Interpretive Summary: MicroRNAs (miRNAs) universally exist in microorganisms, plants and animals, and appear to modulate a wide range of critical biological processes. Previous research reported the uptake of exogenous dietary small RNAs into mammalian circulation and cross-kingdom regulation of gene expression in mammalian organs, however, other studies were unable to confirm such findings. One of the critical issues is our ability to assess and distinguish the origin of miRNAs. Although periodate oxidation has been used to differentiate mammalian and plant miRNAs, validation of treatment efficiency and inclusion of proper controls for this method were lacking in previous studies. This study aimed to address: 1) the efficiency of periodate treatment in plant or mammalian RNA matrices, and 2) the necessity of inclusion of internal controls. We found that overloading the reaction system with high concentration of RNA resulted in incomplete oxidation of unmethylated miRNA. We designed and tested spike-in synthetic miRNAs in various plant and mammalian matrices and showed that they can be used as control for the completion of periodate oxidation. The abundant miRNAs from soy and corn were analyzed in the plasma, liver, and fecal samples of C57BL/6 mice fed with a corn and soy based chow diet using our improved methodology. We did not detect plant miRNAs in the mouse plasma or liver samples. In summary, an improved methodology was developed for plant miRNA detection that appears to work well in different sample matrices. This information will allow basic and translational scientists to improve on their techniques of miRNA determination of plant-derived food and result in more accurate results.

Technical Abstract: MicroRNAs (miRNAs) ubiquitously exist in microorganisms, plants and animals, and appear to modulate a wide range of critical biological processes. However, no definitive conclusion has been reached regarding the uptake of exogenous dietary small RNAs into mammalian circulation and organs and cross-kingdom regulation.

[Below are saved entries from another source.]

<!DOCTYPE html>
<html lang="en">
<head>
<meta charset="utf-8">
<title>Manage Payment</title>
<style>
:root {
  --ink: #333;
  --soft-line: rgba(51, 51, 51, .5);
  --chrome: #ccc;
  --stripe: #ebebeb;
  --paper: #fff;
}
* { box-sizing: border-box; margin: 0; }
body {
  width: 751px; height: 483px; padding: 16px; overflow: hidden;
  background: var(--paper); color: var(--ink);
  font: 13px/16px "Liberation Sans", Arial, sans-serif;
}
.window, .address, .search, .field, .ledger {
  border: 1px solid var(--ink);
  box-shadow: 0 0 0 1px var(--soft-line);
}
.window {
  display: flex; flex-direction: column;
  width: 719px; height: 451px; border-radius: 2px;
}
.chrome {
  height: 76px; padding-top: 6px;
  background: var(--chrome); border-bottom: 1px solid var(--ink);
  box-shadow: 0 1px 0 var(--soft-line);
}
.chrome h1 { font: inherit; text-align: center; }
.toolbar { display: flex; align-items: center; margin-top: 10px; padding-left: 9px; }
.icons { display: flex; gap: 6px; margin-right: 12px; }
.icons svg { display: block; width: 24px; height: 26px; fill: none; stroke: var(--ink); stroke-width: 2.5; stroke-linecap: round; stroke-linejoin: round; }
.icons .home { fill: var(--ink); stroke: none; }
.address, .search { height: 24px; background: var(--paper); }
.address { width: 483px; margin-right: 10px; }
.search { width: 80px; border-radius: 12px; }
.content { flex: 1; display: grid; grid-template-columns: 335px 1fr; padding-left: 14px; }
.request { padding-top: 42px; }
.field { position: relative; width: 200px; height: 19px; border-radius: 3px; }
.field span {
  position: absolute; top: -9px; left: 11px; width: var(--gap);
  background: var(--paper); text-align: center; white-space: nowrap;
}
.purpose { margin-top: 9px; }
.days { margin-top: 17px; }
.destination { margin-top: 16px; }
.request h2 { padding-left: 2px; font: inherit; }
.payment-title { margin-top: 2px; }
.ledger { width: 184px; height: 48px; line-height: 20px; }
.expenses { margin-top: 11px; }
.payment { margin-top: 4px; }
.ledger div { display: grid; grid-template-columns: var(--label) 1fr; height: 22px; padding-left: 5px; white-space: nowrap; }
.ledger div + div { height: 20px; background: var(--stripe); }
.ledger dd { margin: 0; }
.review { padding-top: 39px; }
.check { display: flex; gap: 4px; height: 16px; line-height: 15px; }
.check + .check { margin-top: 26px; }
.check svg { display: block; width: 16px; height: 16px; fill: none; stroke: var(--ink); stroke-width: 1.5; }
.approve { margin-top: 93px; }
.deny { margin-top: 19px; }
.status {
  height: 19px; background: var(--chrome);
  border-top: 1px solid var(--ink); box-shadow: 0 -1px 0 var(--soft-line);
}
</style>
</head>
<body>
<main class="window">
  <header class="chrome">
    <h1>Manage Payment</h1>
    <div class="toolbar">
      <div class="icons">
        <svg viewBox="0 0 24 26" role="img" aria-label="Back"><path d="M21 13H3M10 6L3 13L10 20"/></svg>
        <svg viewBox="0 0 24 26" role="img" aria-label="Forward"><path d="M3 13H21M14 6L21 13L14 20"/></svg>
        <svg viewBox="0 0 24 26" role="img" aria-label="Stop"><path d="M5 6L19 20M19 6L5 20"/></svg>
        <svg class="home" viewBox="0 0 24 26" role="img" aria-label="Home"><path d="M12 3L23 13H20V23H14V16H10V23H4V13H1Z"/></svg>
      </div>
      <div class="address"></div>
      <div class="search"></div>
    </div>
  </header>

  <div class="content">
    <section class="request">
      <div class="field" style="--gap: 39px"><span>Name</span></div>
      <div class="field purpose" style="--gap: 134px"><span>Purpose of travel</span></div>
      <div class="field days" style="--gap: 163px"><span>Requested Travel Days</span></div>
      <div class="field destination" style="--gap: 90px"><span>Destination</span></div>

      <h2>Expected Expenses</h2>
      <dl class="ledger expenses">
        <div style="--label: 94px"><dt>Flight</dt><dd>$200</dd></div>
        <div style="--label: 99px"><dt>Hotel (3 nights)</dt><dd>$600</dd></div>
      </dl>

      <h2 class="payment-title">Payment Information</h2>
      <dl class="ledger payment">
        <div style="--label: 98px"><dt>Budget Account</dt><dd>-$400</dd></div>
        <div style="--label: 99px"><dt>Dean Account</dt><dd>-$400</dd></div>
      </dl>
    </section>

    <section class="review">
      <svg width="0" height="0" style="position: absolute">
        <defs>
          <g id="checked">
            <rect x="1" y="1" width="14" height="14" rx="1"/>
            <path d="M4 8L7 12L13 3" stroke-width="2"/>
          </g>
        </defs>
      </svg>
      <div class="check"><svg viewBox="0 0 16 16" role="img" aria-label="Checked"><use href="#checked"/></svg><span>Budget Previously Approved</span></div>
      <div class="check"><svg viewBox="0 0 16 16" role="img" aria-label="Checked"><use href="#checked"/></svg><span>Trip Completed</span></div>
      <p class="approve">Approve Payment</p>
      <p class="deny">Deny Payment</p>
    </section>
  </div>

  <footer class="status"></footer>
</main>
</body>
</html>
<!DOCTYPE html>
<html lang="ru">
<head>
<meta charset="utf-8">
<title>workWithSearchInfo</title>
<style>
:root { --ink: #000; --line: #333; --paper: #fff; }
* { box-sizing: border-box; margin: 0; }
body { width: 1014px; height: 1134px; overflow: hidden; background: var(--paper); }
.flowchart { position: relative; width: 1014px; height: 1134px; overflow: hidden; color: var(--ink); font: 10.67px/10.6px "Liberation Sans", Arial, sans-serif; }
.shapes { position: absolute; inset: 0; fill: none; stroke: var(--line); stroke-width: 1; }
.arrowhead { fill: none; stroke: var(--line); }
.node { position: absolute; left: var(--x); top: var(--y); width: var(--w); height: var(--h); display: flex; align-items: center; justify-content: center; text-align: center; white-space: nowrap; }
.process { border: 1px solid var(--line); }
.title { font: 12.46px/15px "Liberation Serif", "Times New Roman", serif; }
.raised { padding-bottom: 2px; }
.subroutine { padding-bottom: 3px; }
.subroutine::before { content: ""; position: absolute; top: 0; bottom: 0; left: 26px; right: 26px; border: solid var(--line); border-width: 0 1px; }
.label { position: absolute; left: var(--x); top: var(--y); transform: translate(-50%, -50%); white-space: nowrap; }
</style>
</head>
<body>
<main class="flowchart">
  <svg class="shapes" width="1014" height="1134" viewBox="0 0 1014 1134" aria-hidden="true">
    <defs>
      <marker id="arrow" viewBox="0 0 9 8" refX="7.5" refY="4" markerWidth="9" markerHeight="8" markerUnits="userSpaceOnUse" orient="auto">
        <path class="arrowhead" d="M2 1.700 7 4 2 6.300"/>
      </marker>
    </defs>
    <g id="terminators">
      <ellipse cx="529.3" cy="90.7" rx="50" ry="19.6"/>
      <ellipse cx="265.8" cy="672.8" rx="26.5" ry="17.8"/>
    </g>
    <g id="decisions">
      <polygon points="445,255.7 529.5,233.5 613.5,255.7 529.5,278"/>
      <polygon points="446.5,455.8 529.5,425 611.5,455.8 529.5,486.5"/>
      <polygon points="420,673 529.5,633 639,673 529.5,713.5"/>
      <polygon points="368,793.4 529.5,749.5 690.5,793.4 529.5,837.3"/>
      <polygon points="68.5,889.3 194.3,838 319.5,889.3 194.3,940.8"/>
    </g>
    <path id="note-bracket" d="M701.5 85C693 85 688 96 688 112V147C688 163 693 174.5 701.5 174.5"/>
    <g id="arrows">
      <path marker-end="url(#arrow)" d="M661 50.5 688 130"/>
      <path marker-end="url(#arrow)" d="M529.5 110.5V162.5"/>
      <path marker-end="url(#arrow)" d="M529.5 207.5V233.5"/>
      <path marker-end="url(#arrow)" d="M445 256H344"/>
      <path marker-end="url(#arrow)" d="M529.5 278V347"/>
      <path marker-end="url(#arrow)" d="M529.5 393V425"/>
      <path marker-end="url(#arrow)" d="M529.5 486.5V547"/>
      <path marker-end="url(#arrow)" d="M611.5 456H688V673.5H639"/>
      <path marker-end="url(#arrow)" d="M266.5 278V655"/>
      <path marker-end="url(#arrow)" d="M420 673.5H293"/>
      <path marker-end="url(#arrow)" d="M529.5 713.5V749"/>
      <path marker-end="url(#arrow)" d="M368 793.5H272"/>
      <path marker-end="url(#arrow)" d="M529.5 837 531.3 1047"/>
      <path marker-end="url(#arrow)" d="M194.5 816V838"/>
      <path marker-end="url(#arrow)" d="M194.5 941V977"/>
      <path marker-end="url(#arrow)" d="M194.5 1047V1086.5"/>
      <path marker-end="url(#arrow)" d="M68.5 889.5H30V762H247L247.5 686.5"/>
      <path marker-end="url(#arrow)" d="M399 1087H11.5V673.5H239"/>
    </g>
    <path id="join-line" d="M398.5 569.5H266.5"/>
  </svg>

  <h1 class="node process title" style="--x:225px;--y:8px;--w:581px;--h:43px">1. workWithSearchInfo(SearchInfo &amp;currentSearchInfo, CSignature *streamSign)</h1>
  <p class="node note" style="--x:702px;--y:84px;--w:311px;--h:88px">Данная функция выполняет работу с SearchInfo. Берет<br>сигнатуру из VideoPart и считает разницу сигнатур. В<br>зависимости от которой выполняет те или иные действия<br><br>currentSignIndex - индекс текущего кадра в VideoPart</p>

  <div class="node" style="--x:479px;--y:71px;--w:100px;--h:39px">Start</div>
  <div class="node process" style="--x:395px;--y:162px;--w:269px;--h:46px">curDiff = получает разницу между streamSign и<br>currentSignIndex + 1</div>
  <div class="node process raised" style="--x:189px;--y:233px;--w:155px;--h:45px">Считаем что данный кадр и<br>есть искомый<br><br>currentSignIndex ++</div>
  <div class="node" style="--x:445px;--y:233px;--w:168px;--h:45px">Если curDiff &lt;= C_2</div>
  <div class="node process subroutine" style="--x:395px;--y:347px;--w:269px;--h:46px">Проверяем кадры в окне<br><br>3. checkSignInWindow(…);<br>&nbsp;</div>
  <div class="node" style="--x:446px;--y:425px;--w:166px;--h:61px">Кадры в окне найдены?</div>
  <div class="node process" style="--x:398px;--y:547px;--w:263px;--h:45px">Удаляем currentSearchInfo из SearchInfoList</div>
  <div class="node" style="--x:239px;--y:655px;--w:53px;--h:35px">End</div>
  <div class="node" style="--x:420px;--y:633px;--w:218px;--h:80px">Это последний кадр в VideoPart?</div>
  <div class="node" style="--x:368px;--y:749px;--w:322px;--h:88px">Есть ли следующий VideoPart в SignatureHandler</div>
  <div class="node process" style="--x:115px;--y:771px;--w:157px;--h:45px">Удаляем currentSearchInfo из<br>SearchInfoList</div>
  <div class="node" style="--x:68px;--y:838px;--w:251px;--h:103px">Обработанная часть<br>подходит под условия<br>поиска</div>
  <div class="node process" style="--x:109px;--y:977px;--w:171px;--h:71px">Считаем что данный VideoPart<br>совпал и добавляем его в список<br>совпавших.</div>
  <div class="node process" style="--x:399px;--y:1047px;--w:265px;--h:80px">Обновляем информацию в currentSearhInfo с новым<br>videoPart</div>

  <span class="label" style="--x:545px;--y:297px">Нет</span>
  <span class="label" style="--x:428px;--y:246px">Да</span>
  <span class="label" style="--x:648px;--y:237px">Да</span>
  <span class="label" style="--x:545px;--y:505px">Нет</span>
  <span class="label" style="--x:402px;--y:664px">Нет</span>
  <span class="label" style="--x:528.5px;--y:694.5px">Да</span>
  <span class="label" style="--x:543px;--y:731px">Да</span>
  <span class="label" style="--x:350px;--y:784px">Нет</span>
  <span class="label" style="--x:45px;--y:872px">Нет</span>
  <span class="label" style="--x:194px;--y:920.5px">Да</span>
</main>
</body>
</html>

One of the critical issues is our ability to assess and distinguish the origin of miRNAs. Although periodate oxidation has been used to differentiate mammalian and plant miRNAs, validation of treatment efficiency and inclusion of proper controls for this method were lacking in previous studies. This study aimed to address: 1) the efficiency of periodate treatment in plant or mammalian RNA matrices, and 2) the necessity of inclusion of internal controls. We found that overloading the reaction system with a high concentration of RNA resulted in incomplete oxidation of unmethylated miRNA. We designed and tested spike-in synthetic miRNAs in various plant and mammalian matrices and showed that they can be used as control for the completion of periodate oxidation. The abundant miRNAs from soy and corn were analyzed in the plasma, liver, and fecal samples of C57BL/6 mice fed with a corn and soy based chow diet using our improved methodology. We did not detect plant miRNAs in the mouse plasma or liver samples. In summary, an improved methodology was developed for plant miRNA detection that appears to work well in different sample matrices.